Task item:
Narrow the data below down to the lines containing "class".

─── Record excerpts ───

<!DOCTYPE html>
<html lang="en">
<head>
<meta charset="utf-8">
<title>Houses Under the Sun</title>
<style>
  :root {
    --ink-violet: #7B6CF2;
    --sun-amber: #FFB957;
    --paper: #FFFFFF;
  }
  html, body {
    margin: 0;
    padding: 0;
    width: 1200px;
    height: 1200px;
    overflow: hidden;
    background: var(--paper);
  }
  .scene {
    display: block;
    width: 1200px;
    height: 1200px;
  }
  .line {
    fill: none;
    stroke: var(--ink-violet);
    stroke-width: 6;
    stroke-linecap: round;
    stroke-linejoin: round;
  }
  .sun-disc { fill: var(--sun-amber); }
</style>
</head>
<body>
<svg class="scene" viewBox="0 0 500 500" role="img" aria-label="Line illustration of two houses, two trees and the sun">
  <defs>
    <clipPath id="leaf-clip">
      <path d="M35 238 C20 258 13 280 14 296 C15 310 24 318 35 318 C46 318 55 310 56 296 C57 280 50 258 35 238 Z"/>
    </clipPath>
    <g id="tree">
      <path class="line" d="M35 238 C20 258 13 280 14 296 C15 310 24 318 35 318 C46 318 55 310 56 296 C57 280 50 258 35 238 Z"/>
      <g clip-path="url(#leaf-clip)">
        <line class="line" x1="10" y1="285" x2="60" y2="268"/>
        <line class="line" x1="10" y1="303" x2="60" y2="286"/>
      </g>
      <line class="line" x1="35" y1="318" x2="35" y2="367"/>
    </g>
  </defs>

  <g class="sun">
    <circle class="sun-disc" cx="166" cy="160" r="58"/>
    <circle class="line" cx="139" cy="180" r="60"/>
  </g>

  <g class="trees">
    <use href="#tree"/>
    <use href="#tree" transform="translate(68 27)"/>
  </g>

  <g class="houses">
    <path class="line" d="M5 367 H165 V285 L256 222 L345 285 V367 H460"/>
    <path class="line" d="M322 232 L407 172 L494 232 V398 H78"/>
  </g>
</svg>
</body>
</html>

───

Exercise solution:
<svg class="scene" viewBox="0 0 500 500" role="img" aria-label="Line illustration of two houses, two trees and the sun">
      <path class="line" d="M35 238 C20 258 13 280 14 296 C15 310 24 318 35 318 C46 318 55 310 56 296 C57 280 50 258 35 238 Z"/>
        <line class="line" x1="10" y1="285" x2="60" y2="268"/>
        <line class="line" x1="10" y1="303" x2="60" y2="286"/>
      <line class="line" x1="35" y1="318" x2="35" y2="367"/>
  <g class="sun">
    <circle class="sun-disc" cx="166" cy="160" r="58"/>
    <circle class="line" cx="139" cy="180" r="60"/>
  <g class="trees">
  <g class="houses">
    <path class="line" d="M5 367 H165 V285 L256 222 L345 285 V367 H460"/>
    <path class="line" d="M322 232 L407 172 L494 232 V398 H78"/>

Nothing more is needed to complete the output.